[Directions] Scan the listing below. Report each line that includes "import".
START Supplied material
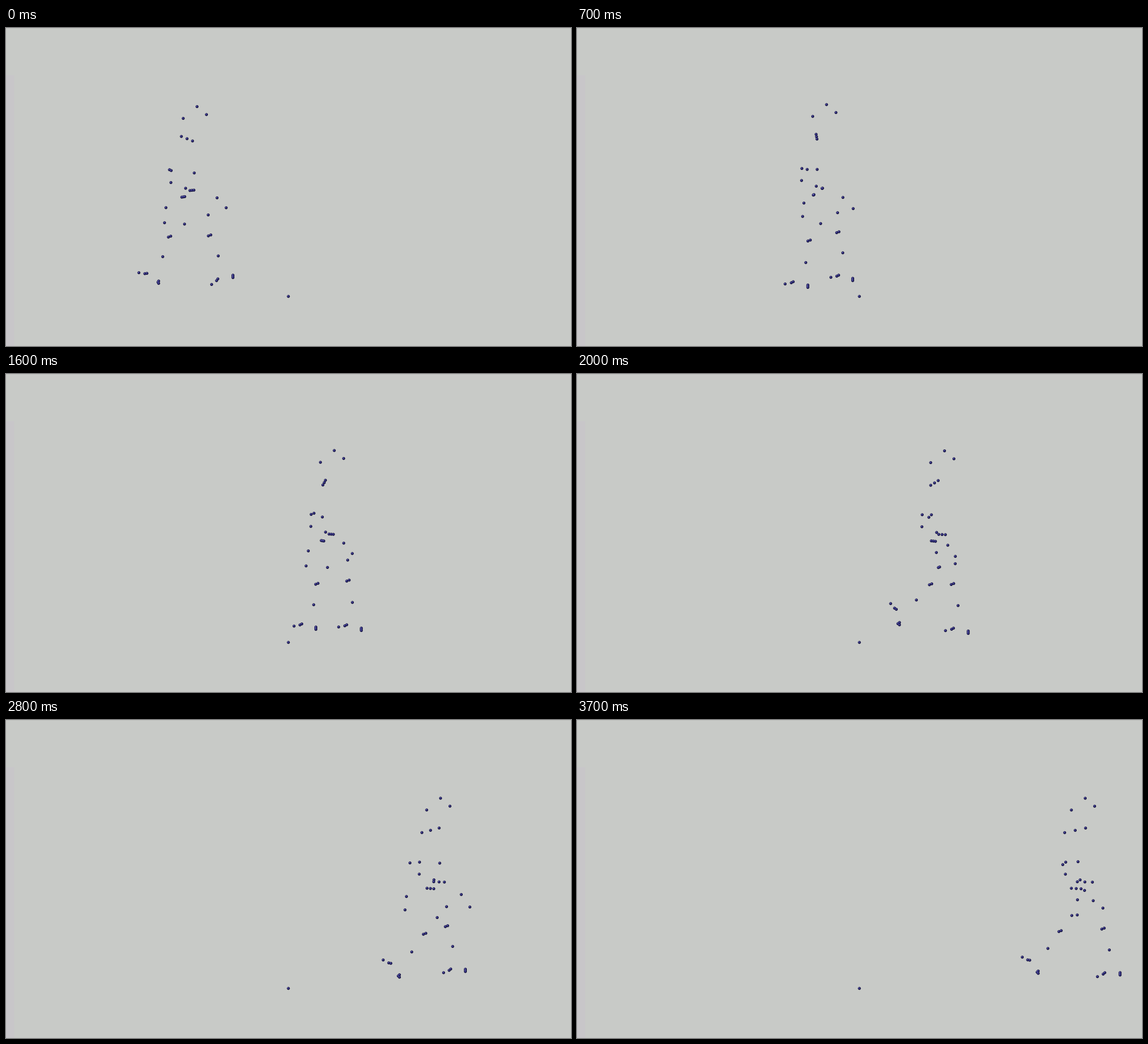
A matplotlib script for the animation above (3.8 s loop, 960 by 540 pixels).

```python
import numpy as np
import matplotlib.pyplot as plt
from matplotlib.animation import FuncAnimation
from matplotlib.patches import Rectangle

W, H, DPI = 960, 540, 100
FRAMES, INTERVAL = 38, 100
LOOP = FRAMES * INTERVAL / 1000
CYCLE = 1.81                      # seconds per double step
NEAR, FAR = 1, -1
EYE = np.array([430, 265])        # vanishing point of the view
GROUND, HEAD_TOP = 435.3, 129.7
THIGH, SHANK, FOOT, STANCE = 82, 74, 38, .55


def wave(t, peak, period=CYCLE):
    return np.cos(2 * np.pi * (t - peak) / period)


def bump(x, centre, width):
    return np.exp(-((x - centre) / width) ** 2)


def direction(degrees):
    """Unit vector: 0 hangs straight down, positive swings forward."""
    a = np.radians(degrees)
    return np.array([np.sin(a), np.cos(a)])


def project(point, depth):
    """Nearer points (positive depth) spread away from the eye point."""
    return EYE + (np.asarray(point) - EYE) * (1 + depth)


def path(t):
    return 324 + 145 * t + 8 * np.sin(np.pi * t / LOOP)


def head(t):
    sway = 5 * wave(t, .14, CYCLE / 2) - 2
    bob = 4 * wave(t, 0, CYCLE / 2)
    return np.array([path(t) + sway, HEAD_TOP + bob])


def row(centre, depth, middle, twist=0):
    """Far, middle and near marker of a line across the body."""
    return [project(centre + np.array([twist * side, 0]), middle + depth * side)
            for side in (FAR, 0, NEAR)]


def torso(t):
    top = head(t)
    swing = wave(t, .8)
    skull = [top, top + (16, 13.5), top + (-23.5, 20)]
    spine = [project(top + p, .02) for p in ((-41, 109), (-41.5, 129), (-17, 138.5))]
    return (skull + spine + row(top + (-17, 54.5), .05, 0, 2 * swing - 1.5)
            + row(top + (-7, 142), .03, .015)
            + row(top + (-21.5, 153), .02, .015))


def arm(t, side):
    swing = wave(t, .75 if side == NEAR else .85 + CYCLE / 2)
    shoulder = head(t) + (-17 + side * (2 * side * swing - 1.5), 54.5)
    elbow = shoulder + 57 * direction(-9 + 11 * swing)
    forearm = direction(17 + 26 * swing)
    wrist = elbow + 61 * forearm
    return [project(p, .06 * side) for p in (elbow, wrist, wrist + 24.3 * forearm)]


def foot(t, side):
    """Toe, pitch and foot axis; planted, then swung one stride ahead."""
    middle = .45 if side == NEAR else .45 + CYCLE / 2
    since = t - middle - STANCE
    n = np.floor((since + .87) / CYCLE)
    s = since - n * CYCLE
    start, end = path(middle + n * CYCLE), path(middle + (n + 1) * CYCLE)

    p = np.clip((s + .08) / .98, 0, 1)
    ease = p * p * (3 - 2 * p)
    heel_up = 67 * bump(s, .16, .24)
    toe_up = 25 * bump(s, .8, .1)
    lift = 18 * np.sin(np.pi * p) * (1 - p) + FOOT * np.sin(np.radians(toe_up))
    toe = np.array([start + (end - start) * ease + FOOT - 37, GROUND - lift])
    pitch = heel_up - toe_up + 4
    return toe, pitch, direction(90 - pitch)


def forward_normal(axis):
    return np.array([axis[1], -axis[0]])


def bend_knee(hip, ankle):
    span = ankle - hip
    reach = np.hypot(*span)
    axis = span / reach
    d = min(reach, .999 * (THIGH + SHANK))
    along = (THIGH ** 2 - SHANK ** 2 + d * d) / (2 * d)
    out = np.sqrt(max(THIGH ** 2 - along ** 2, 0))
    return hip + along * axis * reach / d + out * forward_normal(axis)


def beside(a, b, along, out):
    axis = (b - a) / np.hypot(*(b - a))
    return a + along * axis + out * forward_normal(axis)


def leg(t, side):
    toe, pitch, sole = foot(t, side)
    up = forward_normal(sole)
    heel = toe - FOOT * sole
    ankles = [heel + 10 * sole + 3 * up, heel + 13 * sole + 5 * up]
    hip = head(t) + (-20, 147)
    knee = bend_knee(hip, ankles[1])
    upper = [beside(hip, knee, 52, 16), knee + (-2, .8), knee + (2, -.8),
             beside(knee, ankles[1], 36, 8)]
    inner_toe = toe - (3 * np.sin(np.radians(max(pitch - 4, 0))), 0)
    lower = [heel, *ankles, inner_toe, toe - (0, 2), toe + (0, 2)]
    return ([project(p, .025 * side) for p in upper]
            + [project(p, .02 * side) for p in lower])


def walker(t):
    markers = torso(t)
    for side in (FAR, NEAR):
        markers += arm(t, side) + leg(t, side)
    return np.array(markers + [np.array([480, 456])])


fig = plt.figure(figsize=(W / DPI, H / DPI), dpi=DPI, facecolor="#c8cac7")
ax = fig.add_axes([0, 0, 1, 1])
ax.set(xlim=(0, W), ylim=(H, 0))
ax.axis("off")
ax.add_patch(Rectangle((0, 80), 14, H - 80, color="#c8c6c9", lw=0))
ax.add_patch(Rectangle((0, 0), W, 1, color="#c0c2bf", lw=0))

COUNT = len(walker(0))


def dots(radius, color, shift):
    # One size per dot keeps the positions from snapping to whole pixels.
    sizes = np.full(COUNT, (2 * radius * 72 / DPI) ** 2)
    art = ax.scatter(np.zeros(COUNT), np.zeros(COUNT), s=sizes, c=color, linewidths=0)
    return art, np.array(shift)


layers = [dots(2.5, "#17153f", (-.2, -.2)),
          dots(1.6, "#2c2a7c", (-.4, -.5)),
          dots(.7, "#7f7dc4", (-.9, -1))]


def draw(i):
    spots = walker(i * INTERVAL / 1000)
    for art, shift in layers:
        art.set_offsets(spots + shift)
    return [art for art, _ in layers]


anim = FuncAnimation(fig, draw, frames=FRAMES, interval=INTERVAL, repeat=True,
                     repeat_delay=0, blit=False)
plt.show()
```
END Supplied material
[Answer section]
import numpy as np
import matplotlib.pyplot as plt
from matplotlib.animation import FuncAnimation
from matplotlib.patches import Rectangle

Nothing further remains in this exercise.